Mandela opened his speech by detailing a particular incident that sparked his desire to start his own outreach organization.

According to Mandela, while visiting Disney World, a gentleman asked him, “Where are you from?” Once the gentleman learned Mandela was from Africa, he asked him, “How big do the lions get there?” Once again, Mandela was jarred by the “TV effect” – many people living outside of Africa have a perception of Africa based solely on the things that they have seen on (American) TV. But not every place in Africa is a jungle or safari. Africa has skyscrapers, education centers, urbanized cities and beautiful landscapes that do not involve lions, tigers or bears.

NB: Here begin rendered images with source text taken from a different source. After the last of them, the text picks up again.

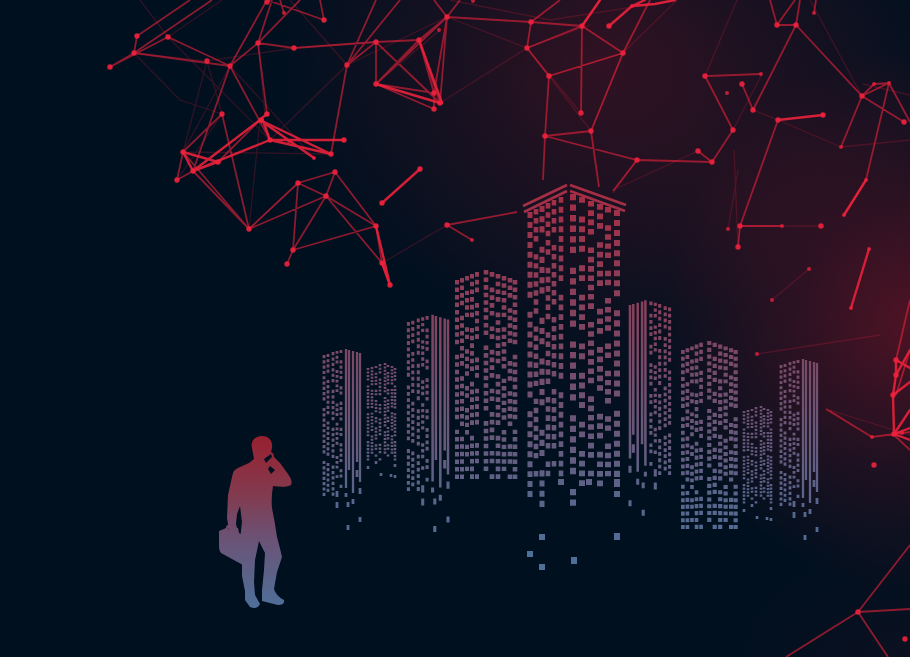
<!DOCTYPE html>
<html lang="en">
<head>
<meta charset="utf-8">
<title>Connected city</title>
<style>
:root{--night:#00101f;--red:#f0223c;--glow:#641426;--top:#a82c42;--mid:#7a4865;--low:#4f6f98}
html,body{margin:0;height:100%;overflow:hidden;background:var(--night)}
svg{display:block;width:910px;height:657px}
.glow-in{stop-color:var(--glow)}
.glow-out{stop-color:var(--glow);stop-opacity:0}
.top{stop-color:var(--top)}.mid{stop-color:var(--mid)}.low{stop-color:var(--low)}
.links,.bright,.faint,.nodes,.small-nodes{fill:none;stroke:var(--red)}
.links{stroke-width:1.8;opacity:.58}
.bright{stroke-width:2.4;opacity:.88;stroke-linecap:round}
.faint{stroke-width:1.3;opacity:.2}
.nodes{stroke-width:5.4;stroke-linecap:round;opacity:.9}
.small-nodes{stroke-width:4;stroke-linecap:round;opacity:.75}
.city{stroke:#fff;fill:none}
.a{stroke-dasharray:6 4 6 4 6 4 6 14 6 4 6 4 6 4}
.b{stroke-dasharray:6 4 6 4 6 14 6 4 6 4 6 4 6 4 6 24}
.c{stroke-dasharray:6 4 6 4 6 4 6 4 6 4 6 14}
.d{stroke-dasharray:6 14 6 4 6 4 6 4 6 14 6 4}
.e{stroke-dasharray:6 4 6 4 6 4 6 4 6 4 6 4 6 4 6 4 6 14}
</style>
</head>
<body>
<svg viewBox="0 0 910 657" role="img" aria-label="Man with a briefcase on the phone beside a city of lit windows under a red network">
<defs>
<radialGradient id="glow"><stop class="glow-in" stop-opacity=".75"/><stop class="glow-in" offset=".45" stop-opacity=".38"/><stop class="glow-out" offset="1"/></radialGradient>
<linearGradient id="city-fade" gradientUnits="userSpaceOnUse" x1="0" y1="180" x2="0" y2="550"><stop class="top"/><stop class="mid" offset=".46"/><stop class="low" offset="1"/></linearGradient>
<linearGradient id="man-fade" gradientUnits="userSpaceOnUse" x1="0" y1="436" x2="0" y2="606"><stop stop-color="#98202f"/><stop stop-color="#823b50" offset=".35"/><stop stop-color="#6b5275" offset=".6"/><stop class="low" offset="1"/></linearGradient>

<g id="tower" stroke-width="6">
<path d="M523 206 567 185M524 212 567 191M570 185 626 205M570 191 625 211" stroke-width="2.8"/>
<path class="e" pathLength="300" d="M530 212V511" stroke-width="5"/>
<path class="a" pathLength="300" d="M536 209V480" stroke-width="4.6"/>
<path class="b" pathLength="300" d="M542 206V511" stroke-width="5"/>
<path class="c" pathLength="300" d="M548 203V480" stroke-width="4.6"/>
<path class="a" pathLength="300" d="M554 200V470" stroke-width="4.6"/>
<path class="e" pathLength="300" d="M561 197V490" stroke-width="4.6"/>
<path class="c" pathLength="300" d="M573 194V510"/>
<path class="d" pathLength="300" d="M582 197V490"/>
<path class="a" pathLength="300" d="M591 201V480"/>
<path class="b" pathLength="300" d="M600 204V490"/>
<path class="d" pathLength="300" d="M608 207V480"/>
<path class="e" pathLength="300" d="M617 210V511"/>
<path d="M542 534v6M530 551v6M542 564v6M574 557v7M617 533v7M589 479v6M617 479v6M561 479v6"/>
</g>

<g id="striped-block" stroke-width="2.8">
<path class="e" pathLength="270" d="M324 355V498"/>
<path class="a" pathLength="270" d="M328 354V494"/>
<path class="c" pathLength="270" d="M333 352V498"/>
<path class="b" pathLength="270" d="M337 351V480"/>
<path class="d" pathLength="270" d="M341 350V490"/>
<path d="M346 349V488M349 350V470M353 351V493M357 352V462M360 353V482" stroke-width="2.3"/>
<path d="M337 491v6M337 502v6M348 502v5M348 525v5M353 499v5M360 488v6M360 517v5M346 493v4M357 470v7"/>
</g>

<g id="wide-block" stroke-width="4">
<path class="e" pathLength="270" d="M457 280V482"/>
<path class="a" pathLength="270" d="M462 278V482"/>
<path class="d" pathLength="270" d="M467 276V474"/>
<path class="c" pathLength="270" d="M472 274V482"/>
<path class="b" pathLength="270" d="M477 272V482"/>
<path class="e" pathLength="270" d="M486 270V474" stroke-width="4.6"/>
<path class="d" pathLength="270" d="M492 272V482" stroke-width="4.6"/>
<path class="a" pathLength="270" d="M498 274V482" stroke-width="4.6"/>
<path class="c" pathLength="270" d="M504 276V474" stroke-width="4.6"/>
<path class="b" pathLength="270" d="M510 278V482" stroke-width="4.6"/>
<path class="e" pathLength="270" d="M515 280V482" stroke-width="4.6"/>
</g>

<g id="small-block" stroke-width="2.6">
<path class="a" pathLength="270" d="M368 368V462"/>
<path class="c" pathLength="270" d="M372 367V455"/>
<path class="d" pathLength="270" d="M376 366V458"/>
<path class="b" pathLength="270" d="M380 364V462"/>
<path class="e" pathLength="270" d="M385 363V455"/>
<path class="d" pathLength="270" d="M388 365V458"/>
<path class="c" pathLength="270" d="M392 366V455"/>
<path class="a" pathLength="270" d="M395 368V462"/>
<path d="M368 466v3M376 461v3M381 473v3M391 474v3M395 464v3M395 475v3"/>
</g>

<mask id="windows" maskUnits="userSpaceOnUse" x="0" y="0" width="910" height="657">
<g class="city">
<use href="#striped-block"/>
<use href="#small-block"/>
<use href="#striped-block" transform="translate(52 -104)scale(1.1 1.2)"/>
<use href="#wide-block"/>
<use href="#tower"/>
<use href="#striped-block" transform="translate(1026 -115)scale(-1.1 1.19)"/>
<use href="#wide-block" transform="translate(267 98)scale(.91 .9)"/>
<use href="#small-block" transform="translate(376 43)"/>
<use href="#striped-block" transform="translate(457 10)"/>
</g>
</mask>
</defs>

<rect id="sky" width="910" height="657" fill="var(--night)"/>
<g id="glows" fill="url(#glow)">
<ellipse cx="600" cy="60" rx="330" ry="270" opacity=".6"/>
<ellipse cx="905" cy="320" rx="240" ry="270"/>
<ellipse cx="730" cy="200" rx="330" ry="300" opacity=".25"/>
<ellipse cx="910" cy="657" rx="200" ry="130" opacity=".15"/>
</g>

<g id="network">
<path class="faint" d="M134 53 207 61 222 114 177 180M168 37 222 0M207 61 183 152M230 66 183 152M168 37 270 140M294 48 207 61M258 43 265 115M134 53 180 100 222 114M347 65 270 140M347 65 447 17M376 42 294 48M230 66 314 158M183 152 331 154M249 229 260 120M298 183 249 229M447 225 382 263M447 17 527 48 590 25M440 103 527 48M549 76 623 53M581 113 527 48M623 53 677 0M591 131 549 76M623 53 591 131M705 76 737 0M733 130 762 74M738 247 734 150M728 229 738 170M740 226 821 226M778 120 753 110M841 147 778 120M862 96 810 0M910 140 841 147M757 354 880 335M772 300 809 269M613 190 698 151M637 160 613 193M829 410 910 435M863 84 910 95M290 0 347 65M140 0 168 37M450 0 550 20 677 0M376 84 440 30"/>
<path class="links" d="M110 67 134 53 137 36 190 0M110 67 168 37 230 66 134 53M134 53 212 0M230 66 258 43 272 0M230 66 270 140M230 66 193 171M230 66 267 0M258 43 294 48 376 42M258 43 267 114M267 0 324 20 320 0M284 13 280 0M294 48 258 43 300 0M347 65 376 0M347 65 331 154M347 65 376 42 376 84 434 109M376 42 419 40 447 17M376 84 419 40 440 103M419 40 434 93 434 109M376 42 440 103M347 65 400 0M447 17 376 84M447 17 434 93 376 84M434 0 447 17 440 103M447 17 531 22 582 26M447 17 460 0M527 48 531 22 560 0M527 48 549 76 545 136 543 180M549 76 623 53 582 26 581 113M527 48 582 26 600 0M623 53 650 0M623 53 591 131 599 187M545 136 637 160 712 162 698 151M637 160 613 191M591 131 545 136M712 162 733 130 705 76 761 74M753 110 742 84M753 110 796 25 777 25 770 0M796 25 800 0M777 25 795 0M814 13 816 0M796 25 862 96 904 122M862 96 841 147M862 96 889 83 866 180 844 215M874 84 889 83M862 96 874 84M778 120 740 226 782 226M740 226 738 247M889 83 910 122M183 152 222 114 249 229M183 152 249 229 326 196M193 171 249 229M177 180 183 152M177 180 193 171M218 162 260 120M249 229 298 183 293 250 287 264M293 250 326 196 376 226M298 183 335 172 376 226 293 250M326 196 382 263M335 172 326 196 298 183M376 226 382 263M447 225 517 212M447 225 472 240M382 263 390 285M826 409 872 437 910 432M830 411 852 425M858 612 910 545M858 612 786 657M858 612 910 609M858 612 888 657M893 434 910 450M896 360 910 300M896 395 910 350"/>
<path class="bright" d="M183 152 218 162 193 171 270 140 331 154M183 152 193 171M193 171 260 120 314 158M262 118 270 140 344 140M267 114 262 118M260 120 331 154M382 203 420 169M376 226 390 285M419 40 442 103M376 84 440 103M382 263 390 285M778 120 823 115M869 249 851 308M844 215 866 180M582 26 600 0M609 26 632 6 655 4 675 0M632 6 645 0M896 360 910 368M896 360 896 375 893 395 894 434 910 428M896 375 910 350M893 395 910 382M894 434 910 410M894 434 910 440"/>
<path class="nodes" d="M110 67h0M134 53h0M137 36h0M168 37h0M230 66h0M207 61h0M258 43h0M294 48h0M324 20h0M267 2h0M347 65h0M376 42h0M376 84h0M419 40h0M447 17h0M434 93h0M440 103h0M434 109h0M222 114h0M267 114h0M261 120h0M270 140h0M344 140h0M331 154h0M183 152h0M218 162h0M193 171h0M177 180h0M249 229h0M298 183h0M335 172h0M326 196h0M376 226h0M293 250h0M287 264h0M382 263h0M390 285h0M382 203h0M420 169h0M447 225h0M531 22h0M527 48h0M582 26h0M549 76h0M545 136h0M581 113h0M591 131h0M623 53h0M609 26h0M637 160h0M698 151h0M712 162h0M733 130h0M705 76h0M742 84h0M753 110h0M777 25h0M796 25h0M862 96h0M904 122h0M778 120h0M823 115h0M740 226h0M738 247h0M821 226h0M896 360h0M896 375h0M893 395h0M894 434h0M858 612h0M905 639h0M874 465h0"/>
<path class="small-nodes" d="M284 13h0M314 158h0M472 240h0M289 141h0M439 30h0M632 6h0M473 1h0M727 93h0M761 74h0M814 13h0M874 84h0M889 83h0M841 147h0M866 180h0M844 215h0M782 226h0M728 229h0M809 269h0M772 300h0M757 354h0M869 249h0M851 308h0M872 437h0M902 433h0"/>
</g>

<rect id="city" width="910" height="657" fill="url(#city-fade)" mask="url(#windows)"/>

<g id="businessman" fill="url(#man-fade)">
<path id="figure" fill-rule="evenodd" d="M252 448C250 440 256 436 262 436 269 436 273 441 272 448L271 452Q274 453 274 457L280 463 288 474Q293 481 291 485 286 488 273 486 271 498 272 508 275 523 277 537 280 548 282 557L277 572 274 589Q276 596 284 600 285 605 278 605L262 601 262 590 264 570 265 553 259 541 255 560 254 582 255 595 260 604Q257 610 250 607L245 600 245 591 242 576 242 560 240 540 242 522 240 506 237 514 236 524Q238 530 234 533L229 530 227 518 228 495 232 477Q233 469 240 467L249 463 254 459ZM268 469 271 474 275 470 270 466Z"/>
<path id="phone-gap" fill="var(--night)" d="M264 459 271 454 272 457 266 463Z"/>
<path id="briefcase" d="M219 531 226 528Q226 524 231 525L238 528 239 533 243 535 243 565 221 553Q219 551 219 545ZM228 529 235 532 235 530 230 527Z" fill-rule="evenodd"/>
</g>
</svg>
</body>
</html>
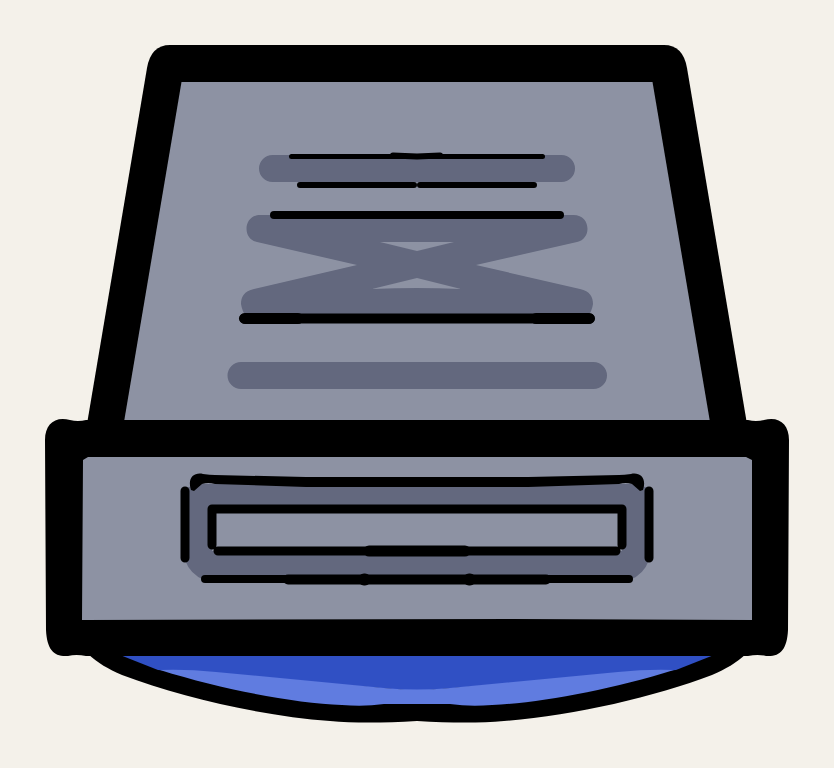
<!DOCTYPE html>
<html lang="en">
<head>
<meta charset="utf-8">
<title>Disk drive icon</title>
<style>
:root {
  --paper: #f4f1ea;
  --ink: #000;
  --metal: #8d92a3;
  --shade: #63687e;
  --blue: #3050c4;
  --blue-light: #607ce0;
}
html, body { margin: 0; height: 100%; overflow: hidden; background: var(--paper); }
svg { display: block; width: 834px; height: 768px; }
.paper { fill: var(--paper); }
.ink { fill: var(--ink); }
.metal { fill: var(--metal); }
.shade { fill: var(--shade); }
.disc { fill: var(--blue); }
.disc-shine { fill: var(--blue-light); }
.bar { fill: none; stroke: var(--shade); stroke-width: 27; stroke-linecap: round; }
.line { fill: none; stroke: var(--ink); stroke-linecap: round; stroke-linejoin: round; }
</style>
</head>
<body>
<svg viewBox="0 0 834 768" role="img" aria-label="Disk drive with a blue disc below the front panel">
  <rect class="paper" width="834" height="768"/>

  <g id="disc">
    <path class="ink" d="M88 654C98 663 108 669 122 675C180 697 262 716 330 721Q365 724 417 721Q469 724 504 721C572 716 654 697 712 675C726 669 736 663 746 654Z"/>
    <path class="disc" d="M120 655H714L676 670L417 691L158 670Z"/>
    <path class="disc-shine" d="M160 670Q186 669 216 672L384 688Q417 691 450 688L618 672Q648 669 674 670C610 690 540 703 492 705Q470 707 450 704H384Q364 707 342 705C294 703 224 690 160 670Z"/>
  </g>

  <g id="top-case">
    <path class="ink" d="M87 424L147 68Q151 45 170 45H664Q683 45 687 68L747 424Z"/>
    <path class="metal" d="M181.500 82H652.500L710 422H124Z"/>
  </g>

  <g id="vents">
    <path class="bar" d="M272.500 168.500H561.500M241 375.500H593.500"/>
    <path class="shade" d="M260.500 215H573.500C591 215 592 239 577 242L476 265L580 289C590 291 593 297 593 304Q592 311 588 316H246Q242 311 241 304C241 297 244 291 254 289L357 265L257 242C242 239 243 215 260.500 215Z"/>
    <path class="metal" d="M380 242H454L417 251ZM372 289L417 278L461 289Q417 287 372 289Z"/>
    <g class="line">
      <path stroke-width="5" d="M291.500 156.500H542.500"/>
      <path stroke-width="6" d="M393 155.500L417 156.500L440 155.500M300 185H414M420 185H534"/>
      <path stroke-width="8" d="M274 215H560"/>
      <path stroke-width="10" d="M244 318.500H590"/>
      <path stroke-width="11" d="M245 318.500H298M536 318.500H589"/>
    </g>
  </g>

  <g id="front-panel">
    <path class="ink" d="M45 440C45 424 55 416 70 420Q78 422 86 420H748Q756 422 764 420C779 416 789 424 789 440L788 630C787 650 780 657 766 656Q758 654 748 656H86Q76 654 68 656C54 657 47 650 46 630Z"/>
    <path class="metal" d="M83 460L88 457H746L752 460V620L515 619L82 620Z"/>
  </g>

  <g id="slot">
    <path class="shade" d="M201 484H633L649 488V560Q644 574 630 580H204Q190 574 185 560V488Z"/>
    <rect class="metal" x="212" y="509" width="410" height="42"/>
    <g class="line">
      <path stroke-width="9" d="M212 545V509H622V545M218 551H616M185 491V558M649 491V558"/>
      <path stroke-width="11" d="M369 551H465"/>
      <path stroke-width="8" d="M205 579H629"/>
      <path stroke-width="10" d="M288 579.500H546"/>
      <path stroke-width="12" d="M364 579.500H365M469 579.500H470"/>
    </g>
    <path class="ink" d="M191 490C187 478 194 472 203 474Q210 475 215 475L306 477H528L619 475Q624 475 631 474C640 472 647 478 643 490L640 491L632 484Q626 482 619 484L528 487H306L215 484Q208 482 202 484L194 491Z"/>
  </g>
</svg>
</body>
</html>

While this encounter may have seemed like a minor irritation to many, Mandela and his cousin were inspired to launch Africa Rising. Since 2009, the organization not only addresses how to shed the stereotypes and shine a new light on Africa, but it does important outreach work by engaging youth throughout the poorest parts of Africa through education. The organization also builds resource centers that afford community members the opportunity to use technology and have access to different information.

While not running his flagship organization, Africa Rising, Mandela is heavily involved in another program called “The African Dream.” The purpose of this program is to bring together influential people to talk about, debate and clearly define what the African Dream is so that African can make informed choice about business, entrepreneurship and investment.

Mandela closed by encouraging students to define their own dreams. He implored everyone in attendance to use the platform given to them as educated African Americans to make a difference in the lives of others by becoming mentors for African children.

-Andetria Poole